Ovarian cancer is a silent killer that displays few obvious symptoms. But researchers from the Georgia Institute of Technology may have the answer for detecting the disease early. In a recent study, they detected ovarian cancer from blood samples with near 100 percent accuracy.
"Because ovarian cancer is a disease of relatively low prevalence, it's essential that tests for it be extremely accurate. We believe we may have developed such a test," John McDonald, chief research scientist at the Ovarian Cancer Institute (Atlanta) and professor of biology at Georgia Tech, says in a statement.
The Georgia team's approach relies on a drop of blood, the molecules of which are vaporized and electrified before being subjected to a high-tech analysis called mass spectrometry, as HealthDay notes. The assay did extremely well in initial tests involving 94 subjects, according to the school's statement.
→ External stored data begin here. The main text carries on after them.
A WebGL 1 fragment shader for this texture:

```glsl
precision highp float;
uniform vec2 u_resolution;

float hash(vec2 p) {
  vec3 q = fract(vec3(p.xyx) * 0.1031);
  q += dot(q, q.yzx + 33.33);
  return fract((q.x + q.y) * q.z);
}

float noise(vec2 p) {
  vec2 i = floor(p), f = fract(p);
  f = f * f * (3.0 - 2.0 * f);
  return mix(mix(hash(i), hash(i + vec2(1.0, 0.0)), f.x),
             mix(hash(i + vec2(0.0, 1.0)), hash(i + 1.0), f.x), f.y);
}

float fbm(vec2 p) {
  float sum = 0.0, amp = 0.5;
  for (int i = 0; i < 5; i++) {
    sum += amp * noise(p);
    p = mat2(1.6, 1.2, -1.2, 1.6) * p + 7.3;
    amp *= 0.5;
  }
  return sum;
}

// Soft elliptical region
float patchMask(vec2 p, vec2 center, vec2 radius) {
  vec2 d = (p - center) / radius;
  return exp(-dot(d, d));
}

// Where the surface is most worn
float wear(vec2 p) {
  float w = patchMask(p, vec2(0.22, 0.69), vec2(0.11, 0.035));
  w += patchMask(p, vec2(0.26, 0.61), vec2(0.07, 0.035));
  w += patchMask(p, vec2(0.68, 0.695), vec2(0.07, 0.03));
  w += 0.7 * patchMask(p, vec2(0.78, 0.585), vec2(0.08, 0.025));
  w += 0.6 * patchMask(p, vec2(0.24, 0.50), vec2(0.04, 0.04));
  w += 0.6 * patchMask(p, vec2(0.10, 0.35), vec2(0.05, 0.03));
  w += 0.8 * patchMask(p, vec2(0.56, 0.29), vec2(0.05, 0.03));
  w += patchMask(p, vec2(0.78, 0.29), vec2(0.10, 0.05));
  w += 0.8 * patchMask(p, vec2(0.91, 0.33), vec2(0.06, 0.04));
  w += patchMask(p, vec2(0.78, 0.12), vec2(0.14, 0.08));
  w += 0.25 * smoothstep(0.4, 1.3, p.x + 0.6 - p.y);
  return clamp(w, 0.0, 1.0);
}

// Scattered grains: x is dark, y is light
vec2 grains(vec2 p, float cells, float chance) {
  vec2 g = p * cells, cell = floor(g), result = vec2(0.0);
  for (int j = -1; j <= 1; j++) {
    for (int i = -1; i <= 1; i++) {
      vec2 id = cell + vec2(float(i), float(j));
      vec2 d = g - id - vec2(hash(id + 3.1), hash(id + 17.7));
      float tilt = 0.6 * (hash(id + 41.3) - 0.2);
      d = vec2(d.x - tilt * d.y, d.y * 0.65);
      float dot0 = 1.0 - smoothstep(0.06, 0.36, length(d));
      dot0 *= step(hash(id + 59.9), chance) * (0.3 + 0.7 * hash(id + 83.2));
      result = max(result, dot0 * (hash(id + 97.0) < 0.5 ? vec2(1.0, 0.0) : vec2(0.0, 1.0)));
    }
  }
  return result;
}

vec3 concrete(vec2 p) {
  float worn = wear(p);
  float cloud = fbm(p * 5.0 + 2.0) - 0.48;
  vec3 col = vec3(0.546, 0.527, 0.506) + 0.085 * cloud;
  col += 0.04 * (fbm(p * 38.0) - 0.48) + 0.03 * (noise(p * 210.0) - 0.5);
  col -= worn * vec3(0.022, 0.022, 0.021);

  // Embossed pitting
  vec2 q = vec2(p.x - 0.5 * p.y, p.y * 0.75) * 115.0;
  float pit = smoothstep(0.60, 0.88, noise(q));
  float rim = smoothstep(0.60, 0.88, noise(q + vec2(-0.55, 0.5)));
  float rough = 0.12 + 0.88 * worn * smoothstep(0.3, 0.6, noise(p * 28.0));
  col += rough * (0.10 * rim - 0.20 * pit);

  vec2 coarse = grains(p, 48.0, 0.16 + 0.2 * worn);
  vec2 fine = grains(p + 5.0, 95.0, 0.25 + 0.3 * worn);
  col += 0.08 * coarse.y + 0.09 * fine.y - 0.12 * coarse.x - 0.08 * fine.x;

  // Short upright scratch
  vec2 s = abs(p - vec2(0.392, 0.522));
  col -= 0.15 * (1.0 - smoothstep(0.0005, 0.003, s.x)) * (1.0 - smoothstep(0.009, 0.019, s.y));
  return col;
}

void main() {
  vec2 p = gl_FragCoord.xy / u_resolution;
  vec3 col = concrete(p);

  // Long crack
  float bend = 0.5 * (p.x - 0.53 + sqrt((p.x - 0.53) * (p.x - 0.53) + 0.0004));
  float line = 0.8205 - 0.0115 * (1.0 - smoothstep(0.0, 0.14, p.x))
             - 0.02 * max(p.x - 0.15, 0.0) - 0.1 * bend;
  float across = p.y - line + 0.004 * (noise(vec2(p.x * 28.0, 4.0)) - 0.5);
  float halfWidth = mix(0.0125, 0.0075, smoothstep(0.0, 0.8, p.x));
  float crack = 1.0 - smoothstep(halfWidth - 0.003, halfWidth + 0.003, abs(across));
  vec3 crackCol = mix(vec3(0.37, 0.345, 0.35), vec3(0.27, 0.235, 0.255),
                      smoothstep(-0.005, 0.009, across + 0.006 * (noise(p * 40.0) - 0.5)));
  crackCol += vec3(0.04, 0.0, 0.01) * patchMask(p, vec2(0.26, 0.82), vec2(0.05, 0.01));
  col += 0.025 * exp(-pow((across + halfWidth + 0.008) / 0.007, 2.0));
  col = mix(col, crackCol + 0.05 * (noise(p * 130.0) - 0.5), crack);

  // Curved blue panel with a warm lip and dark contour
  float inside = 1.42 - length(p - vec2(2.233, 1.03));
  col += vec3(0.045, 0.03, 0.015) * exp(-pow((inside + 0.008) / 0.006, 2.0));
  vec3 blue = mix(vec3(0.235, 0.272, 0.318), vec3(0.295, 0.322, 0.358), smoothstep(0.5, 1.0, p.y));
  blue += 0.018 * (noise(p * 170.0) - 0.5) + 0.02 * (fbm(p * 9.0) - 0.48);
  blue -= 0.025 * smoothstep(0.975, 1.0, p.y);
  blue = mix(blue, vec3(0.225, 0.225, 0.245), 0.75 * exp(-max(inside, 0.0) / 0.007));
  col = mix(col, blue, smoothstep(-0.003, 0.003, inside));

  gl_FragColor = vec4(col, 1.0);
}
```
In addition to being able to generate results using only a drop of blood serum, the test proved to be 100 percent accurate in distinguishing sera from women with ovarian cancer from normal controls. Furthermore, there were no false positive or false negative results.
McDonald acknowledges that there are few patient samples and more study is needed. In addition, most of the samples came from patients in the later stages of the disease. "Clinically, a technique that distinguishes late-stage cancer from controls is not that useful," notes Emanuel Petricoin, co-director of the Center for Applied Proteomics and Molecular Medicine at George Mason University, who was not involved in the study. Petricoin adds that a more immediate application may be in tests for women with an elevated risk of developing ovarian cancer or for cancer recurrence in women who have already undergone treatment, according to Scientific American.
But McDonald's team remains hopeful and wants to determine whether this technique distinguishes between ovarian and other types of malignancies. "We're running pancreatic and lung cancer samples now," he says, according to Scientific American. Results of the study can be found online in the journal Cancer Epidemiology, Biomarkers & Prevention Research.